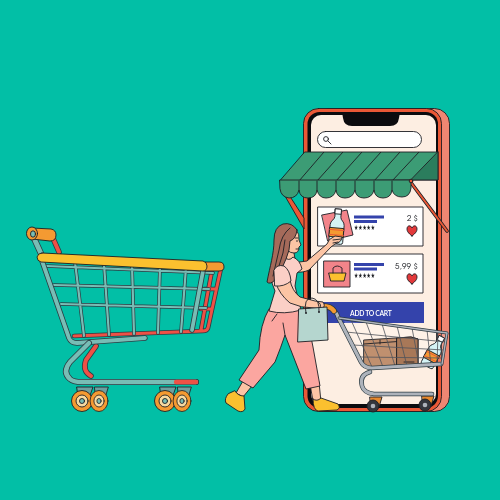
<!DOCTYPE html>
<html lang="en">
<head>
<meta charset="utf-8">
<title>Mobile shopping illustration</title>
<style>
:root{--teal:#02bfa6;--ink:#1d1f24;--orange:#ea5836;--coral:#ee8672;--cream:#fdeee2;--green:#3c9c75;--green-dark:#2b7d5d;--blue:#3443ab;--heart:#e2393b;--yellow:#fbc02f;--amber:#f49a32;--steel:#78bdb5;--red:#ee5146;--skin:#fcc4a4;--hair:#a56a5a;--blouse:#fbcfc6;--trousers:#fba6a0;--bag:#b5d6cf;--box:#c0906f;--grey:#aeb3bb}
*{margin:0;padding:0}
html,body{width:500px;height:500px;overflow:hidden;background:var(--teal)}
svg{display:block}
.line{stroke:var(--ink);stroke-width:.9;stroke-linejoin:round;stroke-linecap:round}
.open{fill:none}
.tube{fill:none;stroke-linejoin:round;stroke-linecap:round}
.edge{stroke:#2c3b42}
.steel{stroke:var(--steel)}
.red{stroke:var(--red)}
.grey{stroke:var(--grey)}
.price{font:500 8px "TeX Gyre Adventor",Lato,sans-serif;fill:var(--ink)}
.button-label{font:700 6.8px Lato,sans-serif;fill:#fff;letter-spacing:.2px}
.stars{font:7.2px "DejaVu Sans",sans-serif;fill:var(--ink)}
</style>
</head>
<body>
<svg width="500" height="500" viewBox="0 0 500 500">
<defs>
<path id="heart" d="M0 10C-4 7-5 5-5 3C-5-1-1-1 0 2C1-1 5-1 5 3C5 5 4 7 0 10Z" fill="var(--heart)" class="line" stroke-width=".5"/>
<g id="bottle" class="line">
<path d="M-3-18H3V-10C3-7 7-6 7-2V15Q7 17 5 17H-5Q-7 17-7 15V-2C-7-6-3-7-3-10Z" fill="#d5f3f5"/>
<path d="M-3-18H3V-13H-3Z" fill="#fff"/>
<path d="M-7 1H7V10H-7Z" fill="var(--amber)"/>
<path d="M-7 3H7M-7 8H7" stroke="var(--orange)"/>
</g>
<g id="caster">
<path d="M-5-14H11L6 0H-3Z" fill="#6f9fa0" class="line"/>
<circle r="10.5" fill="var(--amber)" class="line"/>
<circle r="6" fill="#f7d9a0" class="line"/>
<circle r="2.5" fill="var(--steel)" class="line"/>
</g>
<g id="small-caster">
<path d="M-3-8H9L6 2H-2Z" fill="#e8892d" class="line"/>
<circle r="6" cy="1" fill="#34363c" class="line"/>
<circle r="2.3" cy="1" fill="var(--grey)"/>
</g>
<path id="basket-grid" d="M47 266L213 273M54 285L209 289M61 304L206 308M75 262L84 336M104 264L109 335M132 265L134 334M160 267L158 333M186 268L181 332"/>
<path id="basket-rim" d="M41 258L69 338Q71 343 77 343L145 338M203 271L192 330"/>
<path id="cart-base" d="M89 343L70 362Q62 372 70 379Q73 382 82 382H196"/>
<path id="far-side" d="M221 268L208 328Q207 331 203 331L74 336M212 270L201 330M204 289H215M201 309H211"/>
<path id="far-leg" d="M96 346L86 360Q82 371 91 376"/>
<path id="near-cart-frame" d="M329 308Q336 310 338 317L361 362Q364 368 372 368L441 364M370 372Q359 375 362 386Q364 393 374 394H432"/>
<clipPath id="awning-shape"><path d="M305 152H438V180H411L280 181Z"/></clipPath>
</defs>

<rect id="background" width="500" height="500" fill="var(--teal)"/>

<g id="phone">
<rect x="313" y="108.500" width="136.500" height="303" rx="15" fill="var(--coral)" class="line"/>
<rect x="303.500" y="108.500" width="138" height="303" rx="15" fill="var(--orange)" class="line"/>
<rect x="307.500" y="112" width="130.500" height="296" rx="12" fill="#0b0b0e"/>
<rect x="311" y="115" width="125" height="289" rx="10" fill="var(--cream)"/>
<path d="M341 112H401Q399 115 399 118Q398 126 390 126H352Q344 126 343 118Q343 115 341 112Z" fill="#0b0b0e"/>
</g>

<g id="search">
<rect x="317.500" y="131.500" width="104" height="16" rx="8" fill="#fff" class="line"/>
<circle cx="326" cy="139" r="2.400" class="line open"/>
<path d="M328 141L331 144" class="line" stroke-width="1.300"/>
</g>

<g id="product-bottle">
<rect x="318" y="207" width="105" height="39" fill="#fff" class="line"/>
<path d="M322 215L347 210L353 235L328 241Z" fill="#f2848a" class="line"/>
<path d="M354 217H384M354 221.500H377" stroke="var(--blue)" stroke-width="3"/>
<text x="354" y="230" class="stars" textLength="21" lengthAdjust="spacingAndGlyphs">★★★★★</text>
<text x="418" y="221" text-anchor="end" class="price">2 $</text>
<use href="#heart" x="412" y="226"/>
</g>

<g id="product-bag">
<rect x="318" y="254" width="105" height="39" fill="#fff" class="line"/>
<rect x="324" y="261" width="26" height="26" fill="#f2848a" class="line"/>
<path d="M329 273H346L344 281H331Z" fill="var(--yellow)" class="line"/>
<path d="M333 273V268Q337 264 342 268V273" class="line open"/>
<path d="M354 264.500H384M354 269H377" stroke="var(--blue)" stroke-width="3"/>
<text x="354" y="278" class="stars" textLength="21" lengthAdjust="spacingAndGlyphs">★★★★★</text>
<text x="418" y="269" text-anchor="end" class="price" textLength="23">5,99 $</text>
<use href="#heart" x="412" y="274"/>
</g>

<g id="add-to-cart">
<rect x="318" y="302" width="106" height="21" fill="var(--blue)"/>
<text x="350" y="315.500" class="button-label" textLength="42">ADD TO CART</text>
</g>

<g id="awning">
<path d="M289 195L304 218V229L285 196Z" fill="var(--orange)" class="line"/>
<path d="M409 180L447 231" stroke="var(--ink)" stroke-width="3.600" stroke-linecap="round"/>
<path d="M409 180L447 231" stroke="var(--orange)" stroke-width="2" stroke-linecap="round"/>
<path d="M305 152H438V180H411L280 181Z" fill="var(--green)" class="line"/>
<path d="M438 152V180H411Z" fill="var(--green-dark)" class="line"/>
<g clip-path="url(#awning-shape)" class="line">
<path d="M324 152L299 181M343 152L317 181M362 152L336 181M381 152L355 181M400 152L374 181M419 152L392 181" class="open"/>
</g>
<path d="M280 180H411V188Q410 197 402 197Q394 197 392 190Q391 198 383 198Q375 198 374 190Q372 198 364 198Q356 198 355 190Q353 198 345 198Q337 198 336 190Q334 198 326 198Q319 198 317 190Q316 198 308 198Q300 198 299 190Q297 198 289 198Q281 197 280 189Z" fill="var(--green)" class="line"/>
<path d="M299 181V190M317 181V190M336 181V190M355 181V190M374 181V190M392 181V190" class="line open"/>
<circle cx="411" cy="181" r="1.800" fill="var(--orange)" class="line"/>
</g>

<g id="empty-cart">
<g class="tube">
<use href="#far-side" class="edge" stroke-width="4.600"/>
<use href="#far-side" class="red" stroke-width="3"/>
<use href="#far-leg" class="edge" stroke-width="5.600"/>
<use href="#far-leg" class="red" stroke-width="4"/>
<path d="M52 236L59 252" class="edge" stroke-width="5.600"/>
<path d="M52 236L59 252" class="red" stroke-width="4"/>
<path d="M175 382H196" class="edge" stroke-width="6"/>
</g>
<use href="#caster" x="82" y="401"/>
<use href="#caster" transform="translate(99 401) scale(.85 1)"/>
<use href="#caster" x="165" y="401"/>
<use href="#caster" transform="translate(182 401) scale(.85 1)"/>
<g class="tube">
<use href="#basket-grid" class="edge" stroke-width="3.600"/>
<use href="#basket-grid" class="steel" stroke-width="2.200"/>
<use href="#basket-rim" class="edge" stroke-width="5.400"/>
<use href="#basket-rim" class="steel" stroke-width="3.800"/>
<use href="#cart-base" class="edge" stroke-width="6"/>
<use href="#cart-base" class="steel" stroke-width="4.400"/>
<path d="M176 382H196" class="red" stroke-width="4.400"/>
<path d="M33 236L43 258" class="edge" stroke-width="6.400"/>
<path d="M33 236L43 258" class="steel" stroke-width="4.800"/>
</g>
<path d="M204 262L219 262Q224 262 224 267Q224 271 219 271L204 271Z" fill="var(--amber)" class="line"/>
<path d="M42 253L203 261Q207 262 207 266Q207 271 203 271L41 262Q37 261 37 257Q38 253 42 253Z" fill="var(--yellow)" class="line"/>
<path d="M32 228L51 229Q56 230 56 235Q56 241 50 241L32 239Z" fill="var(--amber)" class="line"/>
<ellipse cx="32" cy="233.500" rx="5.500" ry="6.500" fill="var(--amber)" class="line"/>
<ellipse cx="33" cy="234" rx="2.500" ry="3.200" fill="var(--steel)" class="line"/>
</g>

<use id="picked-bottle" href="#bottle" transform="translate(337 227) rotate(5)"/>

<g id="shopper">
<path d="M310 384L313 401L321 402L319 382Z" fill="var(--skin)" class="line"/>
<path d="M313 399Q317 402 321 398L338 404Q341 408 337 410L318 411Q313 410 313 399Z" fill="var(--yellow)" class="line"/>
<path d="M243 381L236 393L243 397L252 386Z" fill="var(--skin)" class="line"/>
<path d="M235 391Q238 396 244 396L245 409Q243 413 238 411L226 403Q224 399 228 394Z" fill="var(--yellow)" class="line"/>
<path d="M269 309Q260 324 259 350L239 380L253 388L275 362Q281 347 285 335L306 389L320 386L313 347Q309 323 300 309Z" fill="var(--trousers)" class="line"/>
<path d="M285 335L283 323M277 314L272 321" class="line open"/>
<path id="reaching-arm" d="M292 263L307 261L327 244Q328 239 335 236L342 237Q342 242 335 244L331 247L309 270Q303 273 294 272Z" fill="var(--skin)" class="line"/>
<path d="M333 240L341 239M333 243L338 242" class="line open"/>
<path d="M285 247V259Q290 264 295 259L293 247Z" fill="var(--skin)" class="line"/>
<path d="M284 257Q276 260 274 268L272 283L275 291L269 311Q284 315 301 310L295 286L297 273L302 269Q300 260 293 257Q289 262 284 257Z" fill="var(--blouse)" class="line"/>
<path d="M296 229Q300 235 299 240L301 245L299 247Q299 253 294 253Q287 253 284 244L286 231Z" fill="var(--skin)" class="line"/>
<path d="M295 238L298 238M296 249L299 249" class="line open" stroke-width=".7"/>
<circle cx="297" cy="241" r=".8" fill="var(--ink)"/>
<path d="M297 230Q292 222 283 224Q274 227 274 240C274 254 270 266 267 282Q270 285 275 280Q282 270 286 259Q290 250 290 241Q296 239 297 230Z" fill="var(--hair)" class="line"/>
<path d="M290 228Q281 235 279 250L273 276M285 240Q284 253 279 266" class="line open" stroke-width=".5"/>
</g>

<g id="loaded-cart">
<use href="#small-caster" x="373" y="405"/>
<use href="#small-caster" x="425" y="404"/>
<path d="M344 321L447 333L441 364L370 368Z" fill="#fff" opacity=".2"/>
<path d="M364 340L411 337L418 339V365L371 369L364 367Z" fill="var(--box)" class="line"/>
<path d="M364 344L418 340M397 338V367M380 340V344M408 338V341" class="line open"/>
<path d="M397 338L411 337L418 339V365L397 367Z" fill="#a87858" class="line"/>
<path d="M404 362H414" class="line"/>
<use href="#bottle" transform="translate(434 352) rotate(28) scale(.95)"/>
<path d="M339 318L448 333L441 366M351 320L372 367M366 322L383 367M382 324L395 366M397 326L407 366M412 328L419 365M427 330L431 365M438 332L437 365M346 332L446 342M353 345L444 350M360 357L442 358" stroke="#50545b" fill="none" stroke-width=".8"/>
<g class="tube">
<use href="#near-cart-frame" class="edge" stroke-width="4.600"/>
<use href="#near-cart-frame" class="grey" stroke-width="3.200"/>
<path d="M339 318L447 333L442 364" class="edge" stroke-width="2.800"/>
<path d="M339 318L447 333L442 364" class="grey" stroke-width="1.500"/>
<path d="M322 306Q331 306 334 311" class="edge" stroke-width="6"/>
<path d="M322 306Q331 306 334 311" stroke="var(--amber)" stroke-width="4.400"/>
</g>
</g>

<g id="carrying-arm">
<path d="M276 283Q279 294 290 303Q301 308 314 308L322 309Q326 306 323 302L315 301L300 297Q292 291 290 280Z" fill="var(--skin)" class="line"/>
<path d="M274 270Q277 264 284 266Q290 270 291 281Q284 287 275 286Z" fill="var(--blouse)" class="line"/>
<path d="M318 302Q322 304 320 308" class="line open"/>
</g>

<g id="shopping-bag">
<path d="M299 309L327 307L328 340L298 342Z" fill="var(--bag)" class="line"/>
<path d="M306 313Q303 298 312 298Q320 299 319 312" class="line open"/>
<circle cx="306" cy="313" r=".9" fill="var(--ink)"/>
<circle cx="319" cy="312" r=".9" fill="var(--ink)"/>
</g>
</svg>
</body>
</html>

...

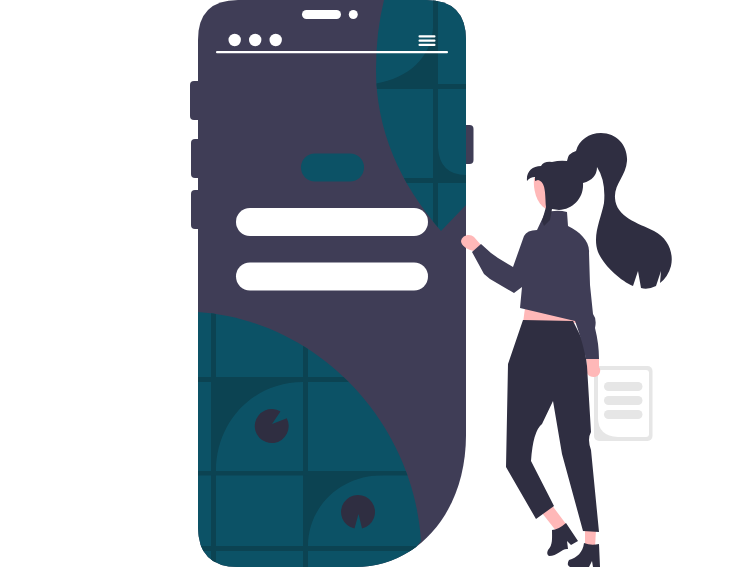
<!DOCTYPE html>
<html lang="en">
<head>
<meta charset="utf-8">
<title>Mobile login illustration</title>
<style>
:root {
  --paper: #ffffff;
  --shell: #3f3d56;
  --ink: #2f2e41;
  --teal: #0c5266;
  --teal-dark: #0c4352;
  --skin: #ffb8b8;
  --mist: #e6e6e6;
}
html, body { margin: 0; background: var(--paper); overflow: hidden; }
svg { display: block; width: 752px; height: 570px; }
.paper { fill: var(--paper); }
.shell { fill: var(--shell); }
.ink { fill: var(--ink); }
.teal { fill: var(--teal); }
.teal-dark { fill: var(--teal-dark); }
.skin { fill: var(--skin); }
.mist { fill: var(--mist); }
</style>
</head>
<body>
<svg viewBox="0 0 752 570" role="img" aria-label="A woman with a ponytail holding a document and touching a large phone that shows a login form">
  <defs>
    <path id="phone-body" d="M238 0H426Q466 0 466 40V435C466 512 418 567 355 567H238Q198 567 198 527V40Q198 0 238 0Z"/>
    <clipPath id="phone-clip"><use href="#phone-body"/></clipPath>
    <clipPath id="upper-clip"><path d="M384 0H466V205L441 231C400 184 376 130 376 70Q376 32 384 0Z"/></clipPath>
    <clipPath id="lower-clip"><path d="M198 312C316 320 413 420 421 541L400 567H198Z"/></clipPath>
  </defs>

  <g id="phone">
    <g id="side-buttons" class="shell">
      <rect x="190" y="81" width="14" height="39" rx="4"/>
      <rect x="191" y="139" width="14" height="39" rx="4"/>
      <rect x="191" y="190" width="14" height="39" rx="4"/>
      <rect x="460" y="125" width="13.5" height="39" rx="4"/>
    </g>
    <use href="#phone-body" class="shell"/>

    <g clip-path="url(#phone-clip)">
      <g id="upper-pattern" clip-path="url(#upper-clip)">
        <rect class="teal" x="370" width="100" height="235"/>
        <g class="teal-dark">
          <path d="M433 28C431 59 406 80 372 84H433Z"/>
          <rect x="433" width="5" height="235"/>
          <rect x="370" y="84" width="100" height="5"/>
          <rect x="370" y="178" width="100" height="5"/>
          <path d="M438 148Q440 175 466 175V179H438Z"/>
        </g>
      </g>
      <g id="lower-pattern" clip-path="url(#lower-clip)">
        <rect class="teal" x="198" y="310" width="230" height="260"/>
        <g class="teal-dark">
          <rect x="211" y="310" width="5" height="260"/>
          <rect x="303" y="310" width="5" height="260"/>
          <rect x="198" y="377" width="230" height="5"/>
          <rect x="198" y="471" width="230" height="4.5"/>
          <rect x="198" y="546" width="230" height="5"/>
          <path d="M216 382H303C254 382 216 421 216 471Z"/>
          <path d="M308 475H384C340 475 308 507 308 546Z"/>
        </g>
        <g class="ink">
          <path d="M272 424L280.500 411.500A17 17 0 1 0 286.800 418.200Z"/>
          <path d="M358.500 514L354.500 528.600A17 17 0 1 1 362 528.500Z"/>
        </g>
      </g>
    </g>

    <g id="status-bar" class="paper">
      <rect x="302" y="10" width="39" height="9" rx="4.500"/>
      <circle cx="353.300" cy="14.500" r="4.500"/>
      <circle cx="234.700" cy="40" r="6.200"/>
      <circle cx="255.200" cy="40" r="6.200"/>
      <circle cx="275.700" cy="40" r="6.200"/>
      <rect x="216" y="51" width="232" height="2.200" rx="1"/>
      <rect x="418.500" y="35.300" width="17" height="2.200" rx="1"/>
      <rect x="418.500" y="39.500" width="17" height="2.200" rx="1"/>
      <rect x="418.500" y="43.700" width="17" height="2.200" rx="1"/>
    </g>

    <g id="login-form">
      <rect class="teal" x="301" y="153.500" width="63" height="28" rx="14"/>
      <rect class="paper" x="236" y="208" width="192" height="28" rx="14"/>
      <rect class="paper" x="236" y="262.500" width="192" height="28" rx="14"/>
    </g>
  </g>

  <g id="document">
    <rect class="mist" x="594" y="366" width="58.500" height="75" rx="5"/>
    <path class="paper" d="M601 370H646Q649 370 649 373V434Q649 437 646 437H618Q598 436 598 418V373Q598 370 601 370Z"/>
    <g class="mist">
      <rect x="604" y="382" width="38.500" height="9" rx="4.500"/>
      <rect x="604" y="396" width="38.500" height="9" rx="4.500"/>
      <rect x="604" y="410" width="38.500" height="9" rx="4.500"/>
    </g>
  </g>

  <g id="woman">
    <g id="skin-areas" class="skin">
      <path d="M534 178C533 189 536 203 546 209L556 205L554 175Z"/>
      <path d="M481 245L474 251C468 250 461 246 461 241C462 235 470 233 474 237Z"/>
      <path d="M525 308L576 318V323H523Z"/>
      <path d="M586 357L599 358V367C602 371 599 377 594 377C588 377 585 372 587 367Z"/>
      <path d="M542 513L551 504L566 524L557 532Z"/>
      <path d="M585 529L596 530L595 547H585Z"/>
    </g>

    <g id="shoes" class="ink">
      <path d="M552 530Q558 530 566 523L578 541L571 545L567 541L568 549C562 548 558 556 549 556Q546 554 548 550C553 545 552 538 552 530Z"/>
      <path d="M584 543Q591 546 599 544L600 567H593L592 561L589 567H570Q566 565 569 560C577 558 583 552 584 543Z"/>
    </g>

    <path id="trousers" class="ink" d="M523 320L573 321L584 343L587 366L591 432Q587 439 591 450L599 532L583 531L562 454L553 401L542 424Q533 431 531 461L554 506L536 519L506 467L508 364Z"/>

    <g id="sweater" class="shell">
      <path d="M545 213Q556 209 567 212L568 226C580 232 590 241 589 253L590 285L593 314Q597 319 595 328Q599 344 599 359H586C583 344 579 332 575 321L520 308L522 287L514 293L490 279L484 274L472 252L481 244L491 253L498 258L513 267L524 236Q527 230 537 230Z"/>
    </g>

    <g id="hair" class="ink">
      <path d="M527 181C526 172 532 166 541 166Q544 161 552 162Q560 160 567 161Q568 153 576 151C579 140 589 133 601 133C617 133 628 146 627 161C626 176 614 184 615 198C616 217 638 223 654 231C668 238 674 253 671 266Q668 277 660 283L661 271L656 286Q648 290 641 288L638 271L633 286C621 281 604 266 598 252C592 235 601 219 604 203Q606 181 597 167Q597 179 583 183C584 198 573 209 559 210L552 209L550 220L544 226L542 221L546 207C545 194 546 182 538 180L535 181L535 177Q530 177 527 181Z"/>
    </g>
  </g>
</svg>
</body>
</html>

§ YOUR INSTRUCTIONS:
Go through the material and copy each line that contains "illustration".

§ REPLY:
<title>Mobile shopping illustration</title>
<title>Mobile login illustration</title>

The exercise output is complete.